**Exercise instructions**
Look for the word "translate" in the entries and copy each line where it appears.

--- Records to process Enclosed Below ---

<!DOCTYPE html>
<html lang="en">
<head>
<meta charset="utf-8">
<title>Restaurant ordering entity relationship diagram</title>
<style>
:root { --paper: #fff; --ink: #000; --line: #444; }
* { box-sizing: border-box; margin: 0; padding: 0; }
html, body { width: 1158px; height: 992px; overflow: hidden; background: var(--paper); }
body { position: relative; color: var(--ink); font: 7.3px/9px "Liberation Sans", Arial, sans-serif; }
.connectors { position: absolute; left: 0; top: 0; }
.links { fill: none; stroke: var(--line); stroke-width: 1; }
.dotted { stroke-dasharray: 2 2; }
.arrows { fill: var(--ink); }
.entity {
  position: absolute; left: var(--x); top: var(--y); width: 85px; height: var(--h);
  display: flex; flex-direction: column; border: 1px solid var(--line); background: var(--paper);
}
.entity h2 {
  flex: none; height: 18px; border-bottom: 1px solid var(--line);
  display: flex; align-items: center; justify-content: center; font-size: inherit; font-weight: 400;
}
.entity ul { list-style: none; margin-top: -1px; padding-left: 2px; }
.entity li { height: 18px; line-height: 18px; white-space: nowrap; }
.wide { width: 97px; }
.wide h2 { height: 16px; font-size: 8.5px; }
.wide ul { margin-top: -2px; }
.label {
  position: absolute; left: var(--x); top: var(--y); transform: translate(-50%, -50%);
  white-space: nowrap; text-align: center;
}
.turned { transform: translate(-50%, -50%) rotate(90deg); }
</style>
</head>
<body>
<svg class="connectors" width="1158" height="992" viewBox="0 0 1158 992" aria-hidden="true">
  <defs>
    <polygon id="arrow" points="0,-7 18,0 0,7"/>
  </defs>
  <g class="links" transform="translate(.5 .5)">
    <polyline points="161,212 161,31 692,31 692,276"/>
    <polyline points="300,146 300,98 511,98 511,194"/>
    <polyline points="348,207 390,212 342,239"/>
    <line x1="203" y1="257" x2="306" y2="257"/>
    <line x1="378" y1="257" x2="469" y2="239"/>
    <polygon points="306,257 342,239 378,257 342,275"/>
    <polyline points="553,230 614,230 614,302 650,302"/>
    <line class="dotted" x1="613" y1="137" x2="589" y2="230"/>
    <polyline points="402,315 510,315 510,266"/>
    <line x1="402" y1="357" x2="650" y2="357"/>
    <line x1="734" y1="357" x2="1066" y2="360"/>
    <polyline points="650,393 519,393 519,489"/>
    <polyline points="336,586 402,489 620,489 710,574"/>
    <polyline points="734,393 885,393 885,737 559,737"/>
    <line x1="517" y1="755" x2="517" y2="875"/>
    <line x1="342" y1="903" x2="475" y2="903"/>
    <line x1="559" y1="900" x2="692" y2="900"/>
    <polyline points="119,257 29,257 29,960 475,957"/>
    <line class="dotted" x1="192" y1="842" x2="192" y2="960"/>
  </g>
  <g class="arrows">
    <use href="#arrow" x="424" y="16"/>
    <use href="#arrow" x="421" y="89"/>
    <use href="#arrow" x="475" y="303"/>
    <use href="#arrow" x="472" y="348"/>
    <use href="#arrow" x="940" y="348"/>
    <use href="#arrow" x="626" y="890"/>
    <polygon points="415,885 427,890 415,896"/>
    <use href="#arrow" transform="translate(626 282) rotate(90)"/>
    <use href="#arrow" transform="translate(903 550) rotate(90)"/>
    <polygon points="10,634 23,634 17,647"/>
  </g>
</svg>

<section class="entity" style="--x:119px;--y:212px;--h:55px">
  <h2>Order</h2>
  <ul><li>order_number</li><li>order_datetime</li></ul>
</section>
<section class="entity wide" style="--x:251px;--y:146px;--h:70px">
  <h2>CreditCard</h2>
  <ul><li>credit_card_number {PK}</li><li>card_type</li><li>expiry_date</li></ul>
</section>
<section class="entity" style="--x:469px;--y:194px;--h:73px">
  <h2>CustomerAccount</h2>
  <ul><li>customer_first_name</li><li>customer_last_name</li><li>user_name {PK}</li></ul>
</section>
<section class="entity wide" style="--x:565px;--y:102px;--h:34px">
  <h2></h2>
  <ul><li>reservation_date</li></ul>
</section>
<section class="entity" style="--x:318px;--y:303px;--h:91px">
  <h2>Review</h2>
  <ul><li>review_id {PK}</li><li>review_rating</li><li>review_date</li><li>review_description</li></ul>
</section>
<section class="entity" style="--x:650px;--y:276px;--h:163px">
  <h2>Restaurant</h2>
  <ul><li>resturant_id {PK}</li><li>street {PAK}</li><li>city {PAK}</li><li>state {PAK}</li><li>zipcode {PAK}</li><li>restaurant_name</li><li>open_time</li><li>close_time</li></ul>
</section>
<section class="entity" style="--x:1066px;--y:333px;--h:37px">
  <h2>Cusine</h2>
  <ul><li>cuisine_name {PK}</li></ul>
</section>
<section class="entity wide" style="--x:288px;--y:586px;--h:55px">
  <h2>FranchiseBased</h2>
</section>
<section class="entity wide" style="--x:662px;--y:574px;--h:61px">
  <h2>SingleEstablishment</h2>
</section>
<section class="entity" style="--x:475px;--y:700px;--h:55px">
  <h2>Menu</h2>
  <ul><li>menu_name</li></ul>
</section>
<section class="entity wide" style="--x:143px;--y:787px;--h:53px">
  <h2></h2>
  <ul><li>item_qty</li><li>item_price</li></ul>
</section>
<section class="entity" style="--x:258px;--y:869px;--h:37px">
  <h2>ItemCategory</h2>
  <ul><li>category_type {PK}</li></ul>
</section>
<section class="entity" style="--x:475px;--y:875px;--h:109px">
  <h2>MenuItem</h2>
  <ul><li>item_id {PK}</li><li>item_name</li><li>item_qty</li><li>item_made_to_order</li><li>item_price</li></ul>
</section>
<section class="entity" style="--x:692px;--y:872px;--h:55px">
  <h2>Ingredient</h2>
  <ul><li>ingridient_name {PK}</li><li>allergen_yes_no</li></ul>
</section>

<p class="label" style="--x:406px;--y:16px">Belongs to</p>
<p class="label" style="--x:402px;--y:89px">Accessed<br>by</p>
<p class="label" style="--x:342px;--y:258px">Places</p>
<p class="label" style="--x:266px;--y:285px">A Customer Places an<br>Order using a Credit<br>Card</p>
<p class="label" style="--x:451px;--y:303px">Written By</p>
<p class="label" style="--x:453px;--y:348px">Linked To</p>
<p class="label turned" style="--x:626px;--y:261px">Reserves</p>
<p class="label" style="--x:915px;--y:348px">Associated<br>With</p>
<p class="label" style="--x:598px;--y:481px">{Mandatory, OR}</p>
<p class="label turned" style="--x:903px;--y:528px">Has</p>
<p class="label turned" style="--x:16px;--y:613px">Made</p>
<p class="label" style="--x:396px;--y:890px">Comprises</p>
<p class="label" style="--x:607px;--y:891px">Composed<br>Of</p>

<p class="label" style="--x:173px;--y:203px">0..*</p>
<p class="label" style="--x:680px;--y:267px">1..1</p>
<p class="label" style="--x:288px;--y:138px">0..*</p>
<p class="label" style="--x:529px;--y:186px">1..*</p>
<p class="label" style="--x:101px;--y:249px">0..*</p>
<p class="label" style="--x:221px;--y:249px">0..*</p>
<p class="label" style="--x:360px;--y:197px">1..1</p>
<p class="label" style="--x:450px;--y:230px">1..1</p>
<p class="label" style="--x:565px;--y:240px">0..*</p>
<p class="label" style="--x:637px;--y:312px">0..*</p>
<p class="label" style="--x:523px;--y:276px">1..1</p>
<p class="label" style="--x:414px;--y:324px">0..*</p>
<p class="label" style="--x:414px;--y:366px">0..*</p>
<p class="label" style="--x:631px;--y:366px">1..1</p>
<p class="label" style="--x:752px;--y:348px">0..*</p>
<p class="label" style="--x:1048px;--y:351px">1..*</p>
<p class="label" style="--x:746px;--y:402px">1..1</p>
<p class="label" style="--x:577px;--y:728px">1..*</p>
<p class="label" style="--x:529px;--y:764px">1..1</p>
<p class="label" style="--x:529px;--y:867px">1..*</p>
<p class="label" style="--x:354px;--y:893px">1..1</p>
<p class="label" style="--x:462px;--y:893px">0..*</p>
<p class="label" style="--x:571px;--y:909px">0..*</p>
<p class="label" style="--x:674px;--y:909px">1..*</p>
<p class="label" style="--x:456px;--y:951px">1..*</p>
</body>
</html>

--- End of Enclosed Records to process ---

**Response to this exercise**
  position: absolute; left: var(--x); top: var(--y); transform: translate(-50%, -50%);
.turned { transform: translate(-50%, -50%) rotate(90deg); }
  <g class="links" transform="translate(.5 .5)">
    <use href="#arrow" transform="translate(626 282) rotate(90)"/>
    <use href="#arrow" transform="translate(903 550) rotate(90)"/>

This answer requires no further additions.